Brief: From the records below, pull each line that has "valueNoise".

Items listed in a dataset:
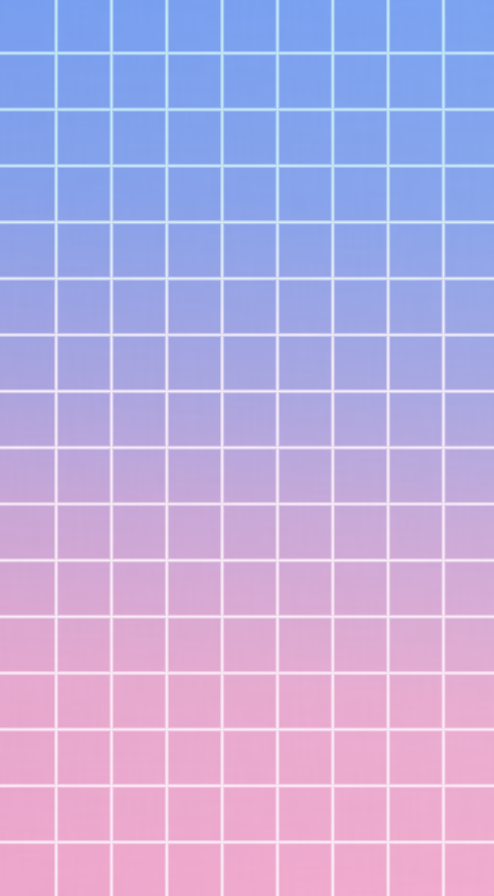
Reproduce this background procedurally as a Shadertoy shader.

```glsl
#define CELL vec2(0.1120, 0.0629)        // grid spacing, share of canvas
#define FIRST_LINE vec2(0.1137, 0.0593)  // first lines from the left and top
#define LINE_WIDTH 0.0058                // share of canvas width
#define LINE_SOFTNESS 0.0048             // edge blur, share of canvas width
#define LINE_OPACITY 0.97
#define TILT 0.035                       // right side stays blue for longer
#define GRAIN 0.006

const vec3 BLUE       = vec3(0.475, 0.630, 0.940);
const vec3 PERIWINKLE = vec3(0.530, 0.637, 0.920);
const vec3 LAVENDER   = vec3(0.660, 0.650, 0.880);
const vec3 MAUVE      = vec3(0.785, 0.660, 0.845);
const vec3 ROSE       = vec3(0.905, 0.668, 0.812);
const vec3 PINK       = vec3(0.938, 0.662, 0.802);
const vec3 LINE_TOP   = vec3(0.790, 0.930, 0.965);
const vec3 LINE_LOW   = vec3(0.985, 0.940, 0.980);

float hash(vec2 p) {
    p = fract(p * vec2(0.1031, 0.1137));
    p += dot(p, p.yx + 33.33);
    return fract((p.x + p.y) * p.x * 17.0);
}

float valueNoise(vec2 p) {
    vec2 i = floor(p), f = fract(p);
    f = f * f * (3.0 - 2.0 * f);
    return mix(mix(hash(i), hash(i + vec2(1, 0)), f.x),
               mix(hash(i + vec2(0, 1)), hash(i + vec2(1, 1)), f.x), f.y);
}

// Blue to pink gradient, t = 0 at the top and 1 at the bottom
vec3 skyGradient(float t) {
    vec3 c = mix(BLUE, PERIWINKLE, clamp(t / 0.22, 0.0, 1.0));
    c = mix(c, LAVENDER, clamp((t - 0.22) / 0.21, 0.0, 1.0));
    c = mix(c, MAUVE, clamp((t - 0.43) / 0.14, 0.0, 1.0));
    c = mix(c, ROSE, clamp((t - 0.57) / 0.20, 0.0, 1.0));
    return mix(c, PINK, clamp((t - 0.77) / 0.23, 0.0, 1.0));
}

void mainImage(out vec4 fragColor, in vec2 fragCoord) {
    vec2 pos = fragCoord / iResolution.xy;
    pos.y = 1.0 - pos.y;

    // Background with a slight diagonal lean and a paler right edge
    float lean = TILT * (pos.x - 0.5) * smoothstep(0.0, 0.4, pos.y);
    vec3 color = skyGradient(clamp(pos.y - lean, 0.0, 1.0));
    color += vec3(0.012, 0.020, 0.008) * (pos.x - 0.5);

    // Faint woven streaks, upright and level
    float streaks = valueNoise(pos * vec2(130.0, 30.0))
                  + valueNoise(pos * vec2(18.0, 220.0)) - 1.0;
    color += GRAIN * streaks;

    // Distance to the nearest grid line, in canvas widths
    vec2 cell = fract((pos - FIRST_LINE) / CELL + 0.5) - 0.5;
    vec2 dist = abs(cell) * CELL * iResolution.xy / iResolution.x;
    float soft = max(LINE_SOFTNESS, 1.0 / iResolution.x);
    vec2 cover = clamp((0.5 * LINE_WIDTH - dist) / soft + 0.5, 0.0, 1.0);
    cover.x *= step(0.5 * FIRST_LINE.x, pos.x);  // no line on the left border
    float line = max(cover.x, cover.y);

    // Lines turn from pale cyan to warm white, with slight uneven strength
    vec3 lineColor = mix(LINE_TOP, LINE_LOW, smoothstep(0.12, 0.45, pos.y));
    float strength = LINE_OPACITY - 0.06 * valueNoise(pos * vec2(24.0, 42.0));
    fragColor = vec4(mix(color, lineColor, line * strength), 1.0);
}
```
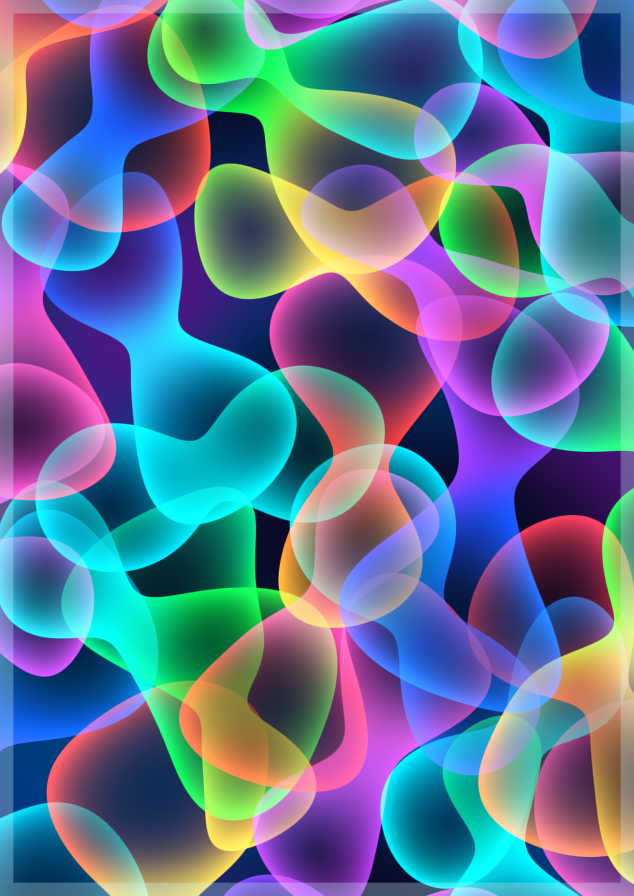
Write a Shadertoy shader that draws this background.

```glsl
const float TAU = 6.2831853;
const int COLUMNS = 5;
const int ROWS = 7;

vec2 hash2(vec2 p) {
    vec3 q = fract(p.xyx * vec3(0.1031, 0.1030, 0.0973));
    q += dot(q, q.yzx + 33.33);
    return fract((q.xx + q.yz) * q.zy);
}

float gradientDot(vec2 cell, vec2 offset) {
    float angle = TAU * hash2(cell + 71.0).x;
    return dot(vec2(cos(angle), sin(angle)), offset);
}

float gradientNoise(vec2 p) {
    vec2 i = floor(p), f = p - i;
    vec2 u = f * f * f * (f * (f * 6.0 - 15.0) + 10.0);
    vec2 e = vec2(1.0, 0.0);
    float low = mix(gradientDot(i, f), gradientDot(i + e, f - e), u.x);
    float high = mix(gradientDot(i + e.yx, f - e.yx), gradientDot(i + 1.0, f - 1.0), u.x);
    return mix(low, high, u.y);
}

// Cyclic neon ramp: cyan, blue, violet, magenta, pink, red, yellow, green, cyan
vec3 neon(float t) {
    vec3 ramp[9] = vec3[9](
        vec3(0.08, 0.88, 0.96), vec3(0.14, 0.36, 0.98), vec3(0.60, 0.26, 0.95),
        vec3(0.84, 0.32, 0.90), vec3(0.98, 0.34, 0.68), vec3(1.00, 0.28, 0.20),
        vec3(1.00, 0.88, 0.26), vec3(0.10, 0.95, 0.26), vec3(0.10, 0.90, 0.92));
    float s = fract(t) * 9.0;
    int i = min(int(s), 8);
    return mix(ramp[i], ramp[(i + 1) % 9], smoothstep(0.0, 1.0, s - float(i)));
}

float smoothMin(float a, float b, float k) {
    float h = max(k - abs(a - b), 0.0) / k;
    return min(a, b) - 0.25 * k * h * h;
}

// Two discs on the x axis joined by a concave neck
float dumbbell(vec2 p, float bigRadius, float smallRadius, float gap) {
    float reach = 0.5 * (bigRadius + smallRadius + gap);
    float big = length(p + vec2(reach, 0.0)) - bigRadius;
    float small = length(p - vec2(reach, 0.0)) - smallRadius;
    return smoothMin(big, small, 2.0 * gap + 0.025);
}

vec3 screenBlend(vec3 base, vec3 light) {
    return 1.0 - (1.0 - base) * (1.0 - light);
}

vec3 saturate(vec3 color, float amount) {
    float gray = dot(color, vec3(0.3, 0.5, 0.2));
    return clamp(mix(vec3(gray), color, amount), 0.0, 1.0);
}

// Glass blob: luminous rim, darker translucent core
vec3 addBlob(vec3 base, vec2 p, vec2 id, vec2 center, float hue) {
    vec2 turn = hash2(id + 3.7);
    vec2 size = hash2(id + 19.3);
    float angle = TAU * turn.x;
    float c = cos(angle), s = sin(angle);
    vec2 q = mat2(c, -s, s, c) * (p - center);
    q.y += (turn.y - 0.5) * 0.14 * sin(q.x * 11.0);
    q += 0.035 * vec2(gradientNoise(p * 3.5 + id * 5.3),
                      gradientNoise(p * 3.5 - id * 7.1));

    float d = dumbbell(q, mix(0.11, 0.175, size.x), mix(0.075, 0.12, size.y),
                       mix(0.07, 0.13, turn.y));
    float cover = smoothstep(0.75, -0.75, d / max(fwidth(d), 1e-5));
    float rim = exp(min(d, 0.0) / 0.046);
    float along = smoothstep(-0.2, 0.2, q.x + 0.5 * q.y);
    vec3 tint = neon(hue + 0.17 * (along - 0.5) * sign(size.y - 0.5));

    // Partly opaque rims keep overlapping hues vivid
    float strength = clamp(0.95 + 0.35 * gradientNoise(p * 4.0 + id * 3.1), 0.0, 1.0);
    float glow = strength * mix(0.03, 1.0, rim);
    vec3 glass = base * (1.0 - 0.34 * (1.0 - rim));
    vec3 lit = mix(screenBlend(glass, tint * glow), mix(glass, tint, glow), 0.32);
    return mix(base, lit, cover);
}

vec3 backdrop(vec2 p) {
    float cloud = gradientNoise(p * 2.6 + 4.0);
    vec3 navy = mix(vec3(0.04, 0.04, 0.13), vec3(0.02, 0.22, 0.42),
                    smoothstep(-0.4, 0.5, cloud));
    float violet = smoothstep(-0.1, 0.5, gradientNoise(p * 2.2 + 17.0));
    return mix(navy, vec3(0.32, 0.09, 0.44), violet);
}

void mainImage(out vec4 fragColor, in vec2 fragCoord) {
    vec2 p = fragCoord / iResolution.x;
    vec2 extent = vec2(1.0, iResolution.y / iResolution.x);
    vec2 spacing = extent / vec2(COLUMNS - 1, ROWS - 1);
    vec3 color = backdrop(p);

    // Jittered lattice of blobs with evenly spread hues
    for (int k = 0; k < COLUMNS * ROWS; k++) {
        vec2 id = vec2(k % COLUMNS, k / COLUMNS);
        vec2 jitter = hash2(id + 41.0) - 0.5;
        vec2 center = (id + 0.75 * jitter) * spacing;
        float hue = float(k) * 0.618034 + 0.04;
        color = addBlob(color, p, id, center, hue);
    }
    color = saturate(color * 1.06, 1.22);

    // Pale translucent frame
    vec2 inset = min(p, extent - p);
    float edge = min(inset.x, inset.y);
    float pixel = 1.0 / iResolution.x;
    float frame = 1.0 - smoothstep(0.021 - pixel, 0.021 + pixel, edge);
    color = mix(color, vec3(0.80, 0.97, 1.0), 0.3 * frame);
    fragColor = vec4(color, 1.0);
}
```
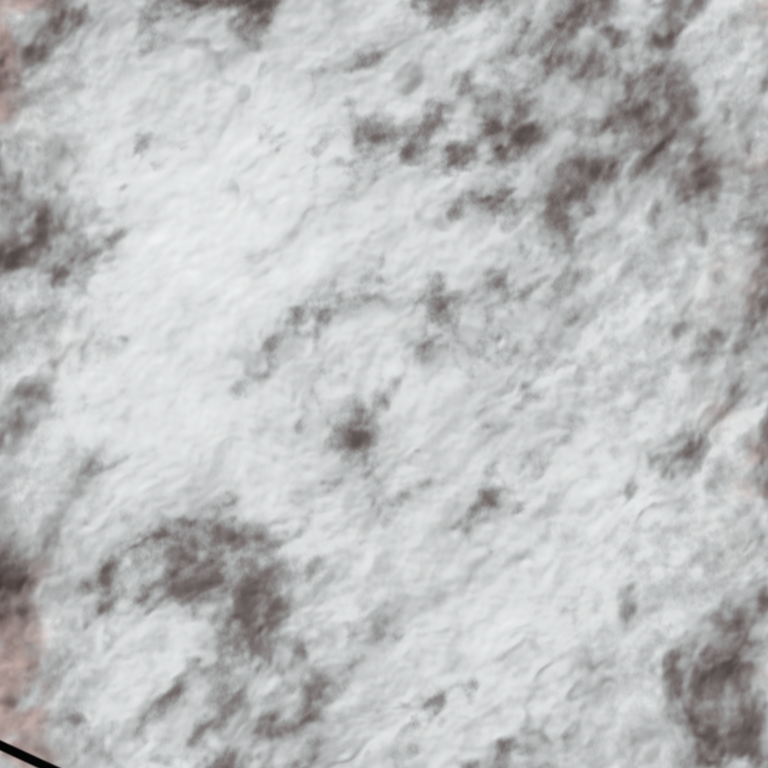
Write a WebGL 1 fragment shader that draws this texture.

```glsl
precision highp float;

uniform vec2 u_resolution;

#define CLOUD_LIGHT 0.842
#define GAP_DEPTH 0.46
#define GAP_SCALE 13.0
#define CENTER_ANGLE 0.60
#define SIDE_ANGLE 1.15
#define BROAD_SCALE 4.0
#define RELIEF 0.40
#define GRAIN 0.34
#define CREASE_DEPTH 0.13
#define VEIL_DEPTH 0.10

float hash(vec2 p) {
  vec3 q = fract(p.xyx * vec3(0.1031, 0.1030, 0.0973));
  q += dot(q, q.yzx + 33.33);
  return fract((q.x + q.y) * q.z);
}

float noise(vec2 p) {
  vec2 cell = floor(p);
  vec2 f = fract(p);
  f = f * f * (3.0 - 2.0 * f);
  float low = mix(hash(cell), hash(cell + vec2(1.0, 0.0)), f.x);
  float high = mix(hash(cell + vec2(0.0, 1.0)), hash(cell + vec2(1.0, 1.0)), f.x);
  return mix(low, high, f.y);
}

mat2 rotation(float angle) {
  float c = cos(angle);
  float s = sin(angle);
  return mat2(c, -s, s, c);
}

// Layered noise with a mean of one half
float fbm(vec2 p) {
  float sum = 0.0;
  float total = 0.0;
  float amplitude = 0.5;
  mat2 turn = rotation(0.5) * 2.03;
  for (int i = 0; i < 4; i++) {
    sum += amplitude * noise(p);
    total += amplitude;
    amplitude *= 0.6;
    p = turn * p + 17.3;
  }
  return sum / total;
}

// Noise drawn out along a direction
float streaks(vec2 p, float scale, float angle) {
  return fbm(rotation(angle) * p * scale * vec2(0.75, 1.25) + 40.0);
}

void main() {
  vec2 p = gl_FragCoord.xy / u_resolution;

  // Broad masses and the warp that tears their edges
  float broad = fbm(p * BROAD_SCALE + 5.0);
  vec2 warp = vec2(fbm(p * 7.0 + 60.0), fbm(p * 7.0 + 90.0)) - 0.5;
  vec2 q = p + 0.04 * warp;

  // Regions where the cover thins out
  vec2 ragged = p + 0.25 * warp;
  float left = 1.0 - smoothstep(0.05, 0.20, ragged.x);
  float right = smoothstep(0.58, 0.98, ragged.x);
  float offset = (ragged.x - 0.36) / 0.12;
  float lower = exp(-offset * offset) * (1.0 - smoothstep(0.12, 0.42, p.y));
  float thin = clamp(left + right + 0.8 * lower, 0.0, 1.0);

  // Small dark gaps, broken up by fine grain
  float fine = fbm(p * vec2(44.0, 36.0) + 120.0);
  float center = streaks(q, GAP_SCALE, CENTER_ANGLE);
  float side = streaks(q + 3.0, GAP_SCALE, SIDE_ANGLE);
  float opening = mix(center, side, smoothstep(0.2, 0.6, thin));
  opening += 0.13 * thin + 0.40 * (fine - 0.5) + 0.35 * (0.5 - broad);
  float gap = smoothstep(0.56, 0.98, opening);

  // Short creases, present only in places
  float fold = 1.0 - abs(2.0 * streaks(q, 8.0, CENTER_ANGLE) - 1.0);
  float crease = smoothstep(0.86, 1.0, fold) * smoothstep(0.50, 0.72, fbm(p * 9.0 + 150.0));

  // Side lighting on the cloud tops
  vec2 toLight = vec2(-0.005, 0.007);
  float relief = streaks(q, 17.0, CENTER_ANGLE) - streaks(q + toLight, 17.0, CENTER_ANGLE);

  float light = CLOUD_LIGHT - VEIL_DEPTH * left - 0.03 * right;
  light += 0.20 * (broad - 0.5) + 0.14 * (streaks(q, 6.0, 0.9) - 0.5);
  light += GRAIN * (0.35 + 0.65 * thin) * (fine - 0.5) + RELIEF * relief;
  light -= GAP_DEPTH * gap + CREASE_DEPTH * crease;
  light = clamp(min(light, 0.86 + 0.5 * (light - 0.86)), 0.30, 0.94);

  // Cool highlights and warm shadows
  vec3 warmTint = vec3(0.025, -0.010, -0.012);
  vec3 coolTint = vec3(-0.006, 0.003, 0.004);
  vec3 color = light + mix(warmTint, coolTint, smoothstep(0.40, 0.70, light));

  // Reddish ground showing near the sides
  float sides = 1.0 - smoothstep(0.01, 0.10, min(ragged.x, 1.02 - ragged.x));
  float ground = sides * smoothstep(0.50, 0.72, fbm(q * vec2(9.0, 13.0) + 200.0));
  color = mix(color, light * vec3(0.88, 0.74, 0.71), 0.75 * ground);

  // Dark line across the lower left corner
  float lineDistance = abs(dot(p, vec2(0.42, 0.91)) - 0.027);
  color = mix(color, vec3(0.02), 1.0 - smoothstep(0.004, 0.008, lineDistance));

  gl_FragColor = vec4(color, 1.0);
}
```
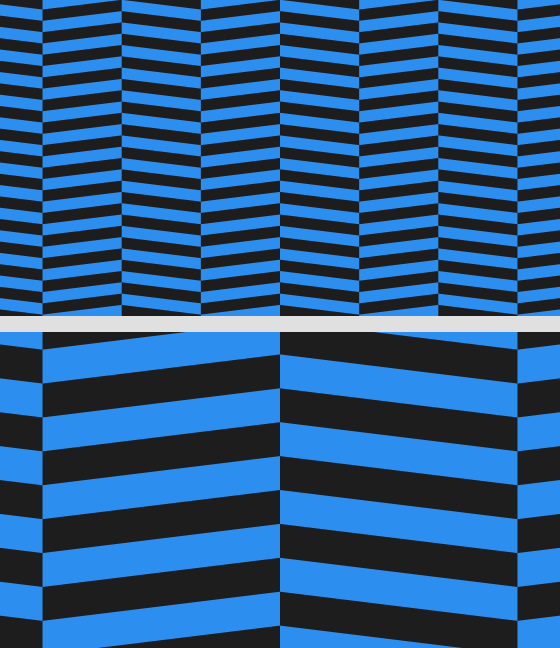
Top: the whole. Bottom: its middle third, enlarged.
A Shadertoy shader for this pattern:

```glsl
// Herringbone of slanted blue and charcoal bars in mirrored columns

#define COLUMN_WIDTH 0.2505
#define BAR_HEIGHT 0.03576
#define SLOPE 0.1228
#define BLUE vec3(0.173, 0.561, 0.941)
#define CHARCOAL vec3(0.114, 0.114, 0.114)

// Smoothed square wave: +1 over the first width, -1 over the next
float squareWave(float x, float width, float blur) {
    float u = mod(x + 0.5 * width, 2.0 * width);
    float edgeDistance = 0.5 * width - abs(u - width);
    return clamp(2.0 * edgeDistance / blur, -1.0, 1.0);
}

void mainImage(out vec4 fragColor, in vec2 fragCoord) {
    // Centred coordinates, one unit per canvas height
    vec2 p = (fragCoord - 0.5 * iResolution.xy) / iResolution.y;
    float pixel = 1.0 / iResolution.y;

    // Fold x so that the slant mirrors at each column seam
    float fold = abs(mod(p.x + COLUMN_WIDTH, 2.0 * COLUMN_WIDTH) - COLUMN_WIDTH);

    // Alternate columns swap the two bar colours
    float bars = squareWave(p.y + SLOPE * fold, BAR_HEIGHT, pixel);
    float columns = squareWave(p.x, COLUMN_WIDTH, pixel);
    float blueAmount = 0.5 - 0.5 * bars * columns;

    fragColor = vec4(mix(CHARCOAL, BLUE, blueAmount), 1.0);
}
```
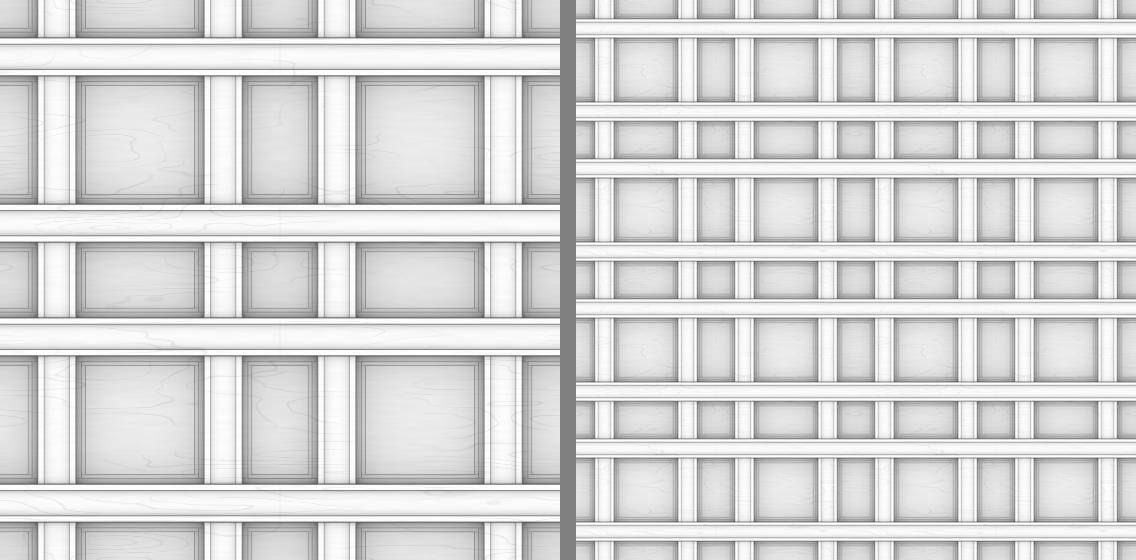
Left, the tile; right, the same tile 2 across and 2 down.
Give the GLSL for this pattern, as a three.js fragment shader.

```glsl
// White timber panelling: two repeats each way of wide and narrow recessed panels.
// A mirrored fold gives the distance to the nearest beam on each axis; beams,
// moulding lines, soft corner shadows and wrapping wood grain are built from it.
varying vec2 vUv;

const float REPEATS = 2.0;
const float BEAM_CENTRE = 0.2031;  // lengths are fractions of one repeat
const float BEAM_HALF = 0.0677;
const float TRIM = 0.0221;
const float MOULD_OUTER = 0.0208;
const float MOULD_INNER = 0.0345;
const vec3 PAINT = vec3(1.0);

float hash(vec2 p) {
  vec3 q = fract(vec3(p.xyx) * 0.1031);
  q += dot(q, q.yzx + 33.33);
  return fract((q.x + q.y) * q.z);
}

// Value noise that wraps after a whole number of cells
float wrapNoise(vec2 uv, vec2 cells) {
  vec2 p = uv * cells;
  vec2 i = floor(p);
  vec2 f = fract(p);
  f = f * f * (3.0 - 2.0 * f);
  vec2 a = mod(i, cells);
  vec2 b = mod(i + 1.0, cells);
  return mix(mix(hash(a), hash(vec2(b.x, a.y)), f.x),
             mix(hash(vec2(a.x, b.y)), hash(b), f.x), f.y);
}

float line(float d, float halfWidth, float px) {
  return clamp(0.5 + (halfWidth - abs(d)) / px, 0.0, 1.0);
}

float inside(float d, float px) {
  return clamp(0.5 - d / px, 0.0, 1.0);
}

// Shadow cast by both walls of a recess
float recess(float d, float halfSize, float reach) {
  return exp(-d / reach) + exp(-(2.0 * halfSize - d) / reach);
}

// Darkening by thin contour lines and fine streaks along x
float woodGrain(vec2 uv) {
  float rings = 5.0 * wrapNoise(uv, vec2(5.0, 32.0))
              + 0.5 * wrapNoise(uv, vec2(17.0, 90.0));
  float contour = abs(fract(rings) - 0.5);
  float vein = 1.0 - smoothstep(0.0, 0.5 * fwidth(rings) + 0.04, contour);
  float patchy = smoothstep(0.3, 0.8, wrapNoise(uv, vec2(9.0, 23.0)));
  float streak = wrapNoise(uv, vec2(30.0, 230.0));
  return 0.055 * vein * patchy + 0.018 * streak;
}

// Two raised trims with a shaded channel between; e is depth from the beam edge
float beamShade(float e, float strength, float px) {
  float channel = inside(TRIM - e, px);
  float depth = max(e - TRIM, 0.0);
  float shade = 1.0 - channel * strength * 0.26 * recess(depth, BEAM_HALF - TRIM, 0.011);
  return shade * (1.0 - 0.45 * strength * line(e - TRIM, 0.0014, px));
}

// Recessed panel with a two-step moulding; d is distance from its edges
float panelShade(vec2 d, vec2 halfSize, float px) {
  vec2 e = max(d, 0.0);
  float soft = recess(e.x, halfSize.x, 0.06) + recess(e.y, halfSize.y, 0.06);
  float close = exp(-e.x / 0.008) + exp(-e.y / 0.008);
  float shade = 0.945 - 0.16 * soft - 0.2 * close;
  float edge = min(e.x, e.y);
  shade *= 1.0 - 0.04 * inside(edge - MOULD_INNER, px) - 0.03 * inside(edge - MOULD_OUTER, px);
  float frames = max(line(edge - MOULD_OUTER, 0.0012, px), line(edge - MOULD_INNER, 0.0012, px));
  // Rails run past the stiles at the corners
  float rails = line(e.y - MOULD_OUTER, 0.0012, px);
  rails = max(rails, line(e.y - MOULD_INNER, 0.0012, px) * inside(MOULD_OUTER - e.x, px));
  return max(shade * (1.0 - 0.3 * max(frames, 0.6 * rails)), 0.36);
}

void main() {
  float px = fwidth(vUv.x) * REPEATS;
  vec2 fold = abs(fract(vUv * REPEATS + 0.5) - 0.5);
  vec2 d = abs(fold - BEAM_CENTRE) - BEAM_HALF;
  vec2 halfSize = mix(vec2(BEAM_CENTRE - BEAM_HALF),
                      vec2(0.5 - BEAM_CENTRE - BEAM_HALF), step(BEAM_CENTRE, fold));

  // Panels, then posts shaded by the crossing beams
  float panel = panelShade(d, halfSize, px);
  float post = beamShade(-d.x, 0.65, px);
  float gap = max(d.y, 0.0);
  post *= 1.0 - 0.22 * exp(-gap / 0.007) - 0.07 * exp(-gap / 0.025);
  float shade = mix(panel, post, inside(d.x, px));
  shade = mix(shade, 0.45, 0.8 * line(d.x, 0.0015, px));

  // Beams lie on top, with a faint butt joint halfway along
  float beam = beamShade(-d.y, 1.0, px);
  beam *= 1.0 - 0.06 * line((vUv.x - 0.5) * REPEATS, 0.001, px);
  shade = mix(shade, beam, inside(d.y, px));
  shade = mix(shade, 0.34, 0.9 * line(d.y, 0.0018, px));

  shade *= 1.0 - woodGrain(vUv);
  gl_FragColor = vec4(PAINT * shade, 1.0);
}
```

Task response:
float valueNoise(vec2 p) {
    float streaks = valueNoise(pos * vec2(130.0, 30.0))
                  + valueNoise(pos * vec2(18.0, 220.0)) - 1.0;
    float strength = LINE_OPACITY - 0.06 * valueNoise(pos * vec2(24.0, 42.0));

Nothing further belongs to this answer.